We affirm the judgment of the district court.


The HONORABLE DANIEL M. FRIEDMAN, Senior United States Circuit Judge for the Federal Circuit, sitting by designation


The appeal of Teresa Prescott, No. 93-4012, was originally consolidated with the instant appeals but was severed after argument
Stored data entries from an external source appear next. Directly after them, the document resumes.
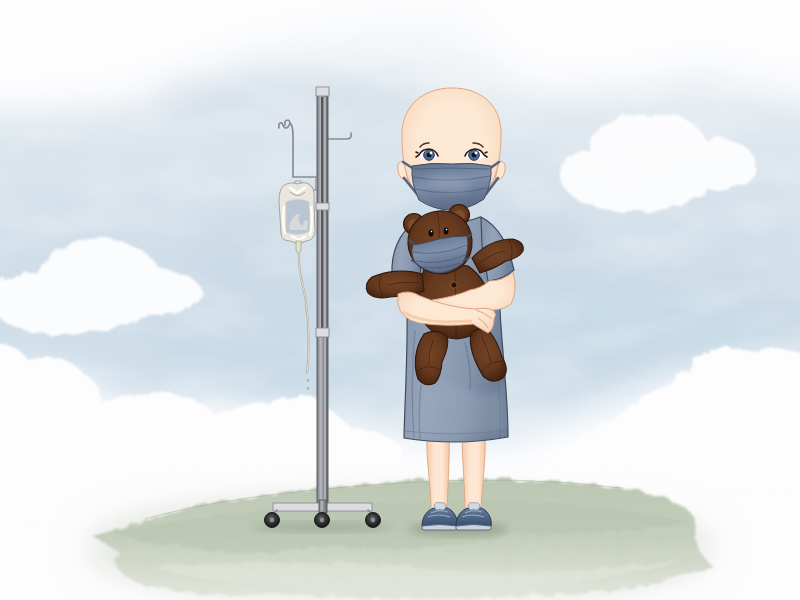
<!DOCTYPE html>
<html lang="en">
<head>
<meta charset="utf-8">
<title>Child with teddy bear and drip stand</title>
<style>
:root {
  --sky: #cddce8;
  --cloud: #fdfdfe;
  --grass: #c6cfbd;
  --grass-dark: #a9b5a0;
  --skin: #fde6d0;
  --skin-shade: #f3c6a4;
  --skin-line: #d9a783;
  --gown: #8797ae;
  --gown-dark: #66758d;
  --gown-line: #414b5c;
  --mask: #6a7b98;
  --fur: #65391f;
  --fur-line: #2f180c;
  --steel: #989aa0;
  --steel-light: #dcdde0;
  --steel-line: #55575c;
  --shoe: #4d6486;
}
html, body { margin: 0; overflow: hidden; background: var(--cloud); }
svg { display: block; width: 800px; height: 600px; }
.cloud { fill: var(--cloud); }
.skin { fill: url(#skinTone); stroke: var(--skin-line); stroke-width: 1; }
.gown { fill: url(#gownTone); stroke: var(--gown-line); stroke-width: 1.2; }
.fur { fill: url(#furTone); stroke: var(--fur-line); stroke-width: 1.1; }
.stitch { fill: none; stroke: var(--fur-line); stroke-width: .8; opacity: .65; }
.mask { fill: url(#maskTone); stroke: var(--gown-line); stroke-width: 1; }
.fold { fill: none; stroke: #3f4b63; stroke-width: 1; opacity: .5; }
.steel { fill: url(#steelTone); stroke: var(--steel-line); stroke-width: .9; }
.clamp { fill: var(--steel-light); stroke: #8b8d92; stroke-width: .9; }
.wire { fill: none; stroke: #8a8c92; stroke-width: 1.7; stroke-linecap: round; }
.lash { fill: none; stroke: #2b1d18; stroke-width: 1.6; stroke-linecap: round; }
</style>
</head>
<body>
<svg viewBox="0 0 800 600" role="img" aria-label="A bald child in a hospital gown and face mask hugs a masked teddy bear beside a drip stand on a grassy hill">
<defs>
  <linearGradient id="skyTone" x2="0" y2="1">
    <stop offset="0" stop-color="#fbfcfd"/>
    <stop offset=".1" stop-color="#f1f5f8"/>
    <stop offset=".25" stop-color="#dbe5ed"/>
    <stop offset=".5" stop-color="#cddce8"/>
    <stop offset=".66" stop-color="#d3e1eb"/>
    <stop offset=".8" stop-color="#f7f9fb"/>
    <stop offset="1" stop-color="#fefefe"/>
  </linearGradient>
  <linearGradient id="grassTone" x2="0" y2="1">
    <stop offset="0" stop-color="#bcc7b3"/>
    <stop offset=".5" stop-color="#c6cfbd"/>
    <stop offset="1" stop-color="#e3e7de"/>
  </linearGradient>
  <radialGradient id="skinTone" cx=".5" cy=".45" r=".62">
    <stop offset=".55" stop-color="#fde8d4"/>
    <stop offset="1" stop-color="#f8d6b9"/>
  </radialGradient>
  <linearGradient id="legTone">
    <stop offset="0" stop-color="#f5cbaa"/>
    <stop offset=".35" stop-color="#fde6d2"/>
    <stop offset=".7" stop-color="#fde6d2"/>
    <stop offset="1" stop-color="#f3c5a2"/>
  </linearGradient>
  <linearGradient id="gownTone" x2="1" y2=".3">
    <stop offset="0" stop-color="#8291a8"/>
    <stop offset=".4" stop-color="#95a4b9"/>
    <stop offset=".75" stop-color="#8696ad"/>
    <stop offset="1" stop-color="#6f7f97"/>
  </linearGradient>
  <linearGradient id="maskTone" x2=".3" y2="1">
    <stop offset="0" stop-color="#5f708d"/>
    <stop offset=".5" stop-color="#7f90ab"/>
    <stop offset="1" stop-color="#5d6c88"/>
  </linearGradient>
  <radialGradient id="furTone" cx=".48" cy=".42" r=".6">
    <stop offset="0" stop-color="#734324"/>
    <stop offset=".6" stop-color="#65391f"/>
    <stop offset="1" stop-color="#482410"/>
  </radialGradient>
  <linearGradient id="steelTone">
    <stop offset="0" stop-color="#77797f"/>
    <stop offset=".35" stop-color="#b9bbc0"/>
    <stop offset=".6" stop-color="#8b8d93"/>
    <stop offset="1" stop-color="#686a70"/>
  </linearGradient>
  <radialGradient id="wheelTone" cx=".45" cy=".4">
    <stop offset="0" stop-color="#77797b"/>
    <stop offset=".4" stop-color="#414345"/>
    <stop offset="1" stop-color="#1d1e20"/>
  </radialGradient>
  <linearGradient id="shoeTone" x2="0" y2="1">
    <stop offset="0" stop-color="#66809f"/>
    <stop offset="1" stop-color="#3b4f70"/>
  </linearGradient>
  <filter id="mist" x="-20%" y="-30%" width="140%" height="160%"><feGaussianBlur stdDeviation="18"/></filter>
  <filter id="soft" x="-10%" y="-20%" width="120%" height="140%"><feGaussianBlur stdDeviation="4"/></filter>
  <filter id="fluff" x="-10%" y="-10%" width="120%" height="120%">
    <feTurbulence type="fractalNoise" baseFrequency=".07" numOctaves="3" seed="4" result="noise"/>
    <feDisplacementMap in="SourceGraphic" in2="noise" scale="9"/>
    <feGaussianBlur stdDeviation="1.3"/>
  </filter>
  <filter id="wash" x="0" y="0" width="100%" height="100%">
    <feTurbulence type="fractalNoise" baseFrequency=".012 .03" numOctaves="3" seed="9"/>
    <feColorMatrix values="0 0 0 0 1  0 0 0 0 1  0 0 0 0 1  1.6 0 0 0 -.6"/>
  </filter>
  <g id="wheel">
    <circle r="7.5" fill="url(#wheelTone)" stroke="#1a1b1c"/>
    <circle r="2.2" fill="#8d9092"/>
  </g>
  <g id="shoe">
    <path d="M-18 9C-18 0-13-7-6-9C0-11 8-10 12-6C16-2 18 4 17 9Z" fill="url(#shoeTone)" stroke="#2c3a54"/>
    <path d="M-18 9Q0 6 17 9Q18 13 15 13H-16Q-19 13-18 9Z" fill="#c9d2dd" stroke="#4a5872" stroke-width=".8"/>
    <path d="M-12 0Q-2-4 10 0M-9-4Q-1-8 8-5" fill="none" stroke="#9eb0c7"/>
  </g>
</defs>

<g id="sky">
  <rect width="800" height="600" fill="url(#skyTone)"/>
  <g filter="url(#mist)">
    <path class="cloud" d="M-40-40H520L330 20Q240 40 180 75Q90 115-40 105Z"/>
    <path class="cloud" d="M440-40H840V100Q760 80 700 62Q620 90 540 82Q480 70 440-40Z"/>
    <ellipse cx="300" cy="105" rx="150" ry="26" fill="#d5e0e9"/>
    <ellipse cx="400" cy="260" rx="210" ry="60" fill="#c9d9e6" opacity=".7"/>
    <ellipse cx="620" cy="330" rx="170" ry="45" fill="#c8dae7"/>
    <ellipse cx="270" cy="360" rx="120" ry="30" fill="#c8dae7"/>
  </g>
  <rect width="800" height="480" filter="url(#wash)" opacity=".3"/>
</g>

<g id="clouds" class="cloud">
  <g filter="url(#mist)">
    <path d="M-40 375Q80 360 130 410Q250 395 330 430Q420 450 500 455Q600 410 690 375Q760 355 840 370V640H-40Z"/>
  </g>
  <g filter="url(#fluff)">
    <path opacity=".95" d="M562 182C556 165 570 152 588 150C592 127 622 108 650 116C676 110 698 122 704 138C735 136 758 150 757 168C754 186 730 190 708 190C690 204 662 214 636 211C606 212 570 205 562 182Z"/>
    <path opacity=".95" d="M-10 283C10 278 22 270 36 272C52 248 84 234 112 240C136 243 154 258 160 269C186 272 205 283 202 297C198 311 174 314 150 315C122 328 84 336 50 334C20 334 4 322-10 309Z"/>
    <path d="M-10 345Q15 342 28 360Q62 352 84 374Q102 384 102 402Q140 388 172 394Q204 400 216 416Q244 396 270 406Q290 390 316 398Q340 418 352 428Q386 430 402 448L400 520H-10Z"/>
    <path d="M810 358Q778 342 758 352Q720 340 694 358Q686 376 664 388Q636 396 620 418Q582 430 566 448Q530 458 512 490H810Z"/>
  </g>
</g>

<g id="hill">
  <ellipse cx="400" cy="548" rx="310" ry="48" fill="#d9dfd2" filter="url(#mist)"/>
  <g filter="url(#fluff)">
    <path fill="url(#grassTone)" d="M92 536Q140 524 180 510Q290 488 400 482Q520 474 620 488Q694 500 696 524Q690 545 712 566Q660 590 560 594Q420 604 300 594Q190 598 140 584Q104 566 120 552Z"/>
    <path fill="#b4c0ab" opacity=".45" d="M110 532Q250 506 400 503Q560 494 692 522Q600 536 520 534Q430 556 330 545Q240 560 180 545Q140 545 110 532Z"/>
    <path fill="#e4e9df" opacity=".5" d="M150 568Q290 556 420 568T680 558Q600 590 420 590T150 568Z"/>
  </g>
  <path d="M145 519Q230 494 400 483Q520 475 622 488" fill="none" stroke="#98a48f" stroke-width=".8" opacity=".6"/>
  <ellipse cx="458" cy="529" rx="50" ry="7" fill="#84907c" opacity=".6" filter="url(#soft)"/>
  <ellipse cx="322" cy="527" rx="70" ry="5" fill="#8b9783" opacity=".5" filter="url(#soft)"/>
</g>

<g id="drip-stand">
  <path class="wire" d="M279 128Q278 122 282 123Q284 130 288 127Q292 122 288 120Q284 120 285 125M291 124Q293 128 293 136V177H316"/>
  <path class="wire" d="M328 139H347Q352 139 351 133"/>
  <rect class="steel" x="317" y="92" width="11" height="413"/>
  <path d="M322 97V332" stroke="#54565c" stroke-width="2"/>
  <path d="M325 97V500" stroke="#c9cbd0" stroke-width="1.2"/>
  <rect class="clamp" x="316" y="87" width="13" height="9"/>
  <rect class="clamp" x="316" y="203" width="13" height="7"/>
  <rect class="clamp" x="316" y="328" width="13" height="9"/>
  <path class="clamp" d="M273 503H372V511H273Z"/>
  <path class="steel" d="M319 500H327V513H319Z"/>
  <path class="wire" d="M277 510L273 514M322 511V514M368 510L372 514"/>
  <use href="#wheel" x="272" y="520"/>
  <use href="#wheel" x="322" y="520"/>
  <use href="#wheel" x="373" y="520"/>
  <g id="drip-bag">
    <path d="M316 178V190H309" fill="none" stroke="#9a9ca1" stroke-width="1.5"/>
    <path d="M283 186Q290 181 298 184Q306 180 312 187Q315 192 314 202L315 232Q313 241 306 241L299 244L290 241Q281 241 281 233L279 202Q279 190 283 186Z" fill="#e9e7dd" stroke="#a7a495"/>
    <path d="M286 202Q298 197 309 202L310 231Q298 237 286 232Z" fill="#b9c5d5" stroke="#d1cfc2"/>
    <path d="M289 187L297 193L306 187M284 206Q282 220 285 234M311 206Q313 222 310 236M291 236L299 240L306 236" fill="none" stroke="#fffef8" stroke-width="2.4"/>
    <path d="M289 226Q294 212 300 214Q296 220 302 226Q306 216 308 222L307 230H290Z" fill="#dedfd9" opacity=".8"/>
    <path d="M290 192Q298 199 305 192M295 184V181H301V184" fill="none" stroke="#aaa691"/>
    <path d="M296 241H301V250L298.500 255L296 250Z" fill="#e3dfcf" stroke="#a7a495" stroke-width=".8"/>
    <path d="M299 254C298 275 304 285 306 303C309 325 310 345 307 374" fill="none" stroke="#a9a694" stroke-width="2"/>
    <path d="M299 254C298 275 304 285 306 303C309 325 310 345 307 374" fill="none" stroke="#efede3" stroke-width=".8"/>
    <path d="M308 379V382M308 387V390" stroke="#93a5bb" stroke-width="1.4"/>
  </g>
</g>

<g id="child">
  <g id="legs" fill="url(#legTone)" stroke="#d9a783" stroke-width=".9">
    <path d="M427 436H449C450 455 448 480 447 510H431C431 485 426 460 427 436Z"/>
    <path d="M462 436H485C486 460 482 485 481 510H465C465 485 462 460 462 436Z"/>
  </g>
  <g id="shoes">
    <use href="#shoe" x="440" y="517"/>
    <use href="#shoe" x="474" y="517"/>
    <g fill="#d3d9e0" stroke="#8c97a6" stroke-width=".8">
      <path d="M434 506Q435 501 440 503Q445 501 446 507Q443 512 440 509Q436 512 434 506Z"/>
      <path d="M468 506Q469 501 474 503Q479 501 480 507Q477 512 474 509Q470 512 468 506Z"/>
    </g>
  </g>

  <path id="gown" class="gown" d="M425 217Q453 228 480 217C492 222 499 231 502 245L500 310C502 350 508 395 508 437Q480 442 455 442Q428 442 404 438C405 395 408 350 407 305L404 250C406 234 412 222 425 217Z"/>
  <g fill="none" stroke="#56657e" stroke-width="1.2" opacity=".45">
    <path d="M415 330Q410 385 414 438M421 385Q418 410 420 440M498 382Q501 410 500 438M405 431Q455 437 508 430M465 342Q472 372 470 390"/>
  </g>
  <path d="M424 390Q450 375 470 392Q488 400 502 388L505 430Q460 440 422 432Z" fill="#a3b1c4" opacity=".3" filter="url(#soft)"/>
  <g id="sleeves">
    <path class="gown" d="M423 218C403 226 393 246 392 267Q391 285 399 295L420 297L421 240Z"/>
    <path class="gown" d="M481 217C500 227 508 245 514 270Q503 280 488 281L482 245Z"/>
  </g>

  <g id="head">
    <path class="skin" d="M404 161Q396 161 398 171Q400 181 408 180Z"/>
    <path class="skin" d="M499 161Q507 161 505 171Q503 181 495 180Z"/>
    <path class="skin" d="M452 88C483 88 501 107 501 133C501 153 499 174 487 191C478 204 464 209 451 209C436 209 422 203 414 190C403 173 402 153 402 132C403 107 422 88 452 88Z"/>
    <g id="eyes">
      <path d="M419 157Q421 149 429 149Q436 150 438 157Q429 162 419 157ZM465 157Q467 150 475 149Q483 149 485 157Q476 162 465 157Z" fill="#fff"/>
      <circle cx="429" cy="155" r="5.300" fill="#526d95" stroke="#26334b"/>
      <circle cx="474" cy="155" r="5.300" fill="#526d95" stroke="#26334b"/>
      <circle cx="429" cy="155" r="2.500" fill="#10151f"/>
      <circle cx="474" cy="155" r="2.500" fill="#10151f"/>
      <circle cx="431" cy="153" r="1.400" fill="#fff"/>
      <circle cx="476" cy="153" r="1.400" fill="#fff"/>
      <path class="lash" d="M416 157L419 155Q422 149 429 149Q436 150 438 156M418 153L416 152M487 157L484 155Q481 149 475 149Q467 150 465 156M485 153L487 152"/>
      <path d="M420 147Q423 143 429 143M473 143Q480 143 483 147" fill="none" stroke="#4b362c" stroke-width="1.5" stroke-linecap="round"/>
    </g>
    <g id="child-mask">
      <path d="M403 162L414 169M404 178L417 194M499 162L489 169M498 178L486 194" stroke="#55657f" stroke-width="2.600" stroke-linecap="round"/>
      <path class="mask" d="M412 166Q432 162 452 164Q472 162 491 166Q492 184 484 199Q468 210 451 210Q434 210 419 200Q411 184 412 166Z"/>
      <path class="fold" d="M413 177Q450 184 490 176M416 189Q450 197 487 188M414 169Q450 167 489 169"/>
      <path d="M426 178Q444 170 466 180Q476 186 464 192Q440 196 426 178Z" fill="#a4b1c6" opacity=".35" filter="url(#soft)"/>
    </g>
  </g>

  <g id="bear">
    <path class="fur" d="M424 270Q440 262 468 266Q489 280 490 308Q488 336 457 339Q424 337 419 308Q417 284 424 270Z"/>
    <path class="stitch" d="M455 268Q456 300 456 338"/>
    <path class="fur" d="M422 274C404 268 384 272 372 277Q363 284 368 293Q374 300 390 297Q410 296 424 291Z"/>
    <path class="stitch" d="M381 275Q377 285 383 296M388 285Q402 281 420 283"/>
    <path class="fur" d="M472 258C484 245 499 239 513 239Q525 242 523 251Q519 258 506 261Q494 269 480 273Z"/>
    <path class="stitch" d="M509 240Q514 249 511 259M478 264Q492 253 505 251"/>
    <path class="fur" d="M424 334C415 347 413 365 418 379Q425 388 435 383Q441 377 442 362Q450 346 447 336Q436 328 424 334Z"/>
    <path class="fur" d="M471 333C468 346 476 364 483 376Q493 385 503 378Q510 370 502 357Q497 340 489 331Q479 326 471 333Z"/>
    <path class="stitch" d="M417 371Q428 363 440 370M433 340Q428 353 429 366M481 372Q489 361 503 361M482 337Q487 348 491 362"/>
    <circle class="fur" cx="414" cy="224" r="10.500"/>
    <circle class="fur" cx="459" cy="215" r="10.500"/>
    <circle cx="414" cy="225" r="6" fill="#7d4d2c"/>
    <circle cx="459" cy="216" r="6" fill="#7d4d2c"/>
    <path class="fur" d="M438 211C456 209 471 222 472 240C473 259 461 273 442 274C423 274 409 261 408 244C407 226 420 213 438 211Z"/>
    <path class="stitch" d="M437 211Q440 222 439 240"/>
    <g fill="#110a07">
      <ellipse cx="431" cy="233" rx="2.500" ry="3.500"/>
      <ellipse cx="446" cy="231" rx="2.500" ry="3.500"/>
    </g>
    <path d="M431 231L432 232M446 229L447 230" stroke="#fff" stroke-width="1.200"/>
    <path d="M409 240L416 246M411 260L418 264M472 234L463 240M470 257L462 262" stroke="#46536b" stroke-width="1.800"/>
    <path class="mask" d="M413 245Q427 243 439 239Q452 236 467 236Q470 251 462 264Q450 273 437 273Q422 270 415 262Q410 253 413 245Z"/>
    <path class="fold" d="M413 252Q438 257 467 245M416 261Q440 266 465 255M423 267Q442 270 460 263"/>
    <circle cx="454" cy="285" r="3.200" fill="#2a130a" stroke="#9a6843" stroke-width=".8"/>
  </g>

  <g id="arms">
    <path class="skin" d="M489 281Q503 281 513 272Q518 290 511 304Q501 312 480 310L436 314Q428 309 432 300Q454 297 470 290Q482 288 489 281Z"/>
    <path class="skin" d="M398 294Q409 289 420 296Q446 307 474 309Q488 307 494 311Q497 314 494 319Q494 329 488 333Q481 329 473 324Q446 327 419 323Q401 319 398 304Z"/>
    <path d="M476 310Q484 312 492 319M478 318Q484 321 488 328" fill="none" stroke="#d9a783"/>
    <path d="M403 312Q418 321 444 322L472 321" fill="none" stroke="#f0bd98" stroke-width="3" opacity=".6"/>
  </g>
</g>
</svg>
</body>
</html>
The Honorable H. Franklin Waters, Chief Judge for the United States District Court of the Western District of Arkansas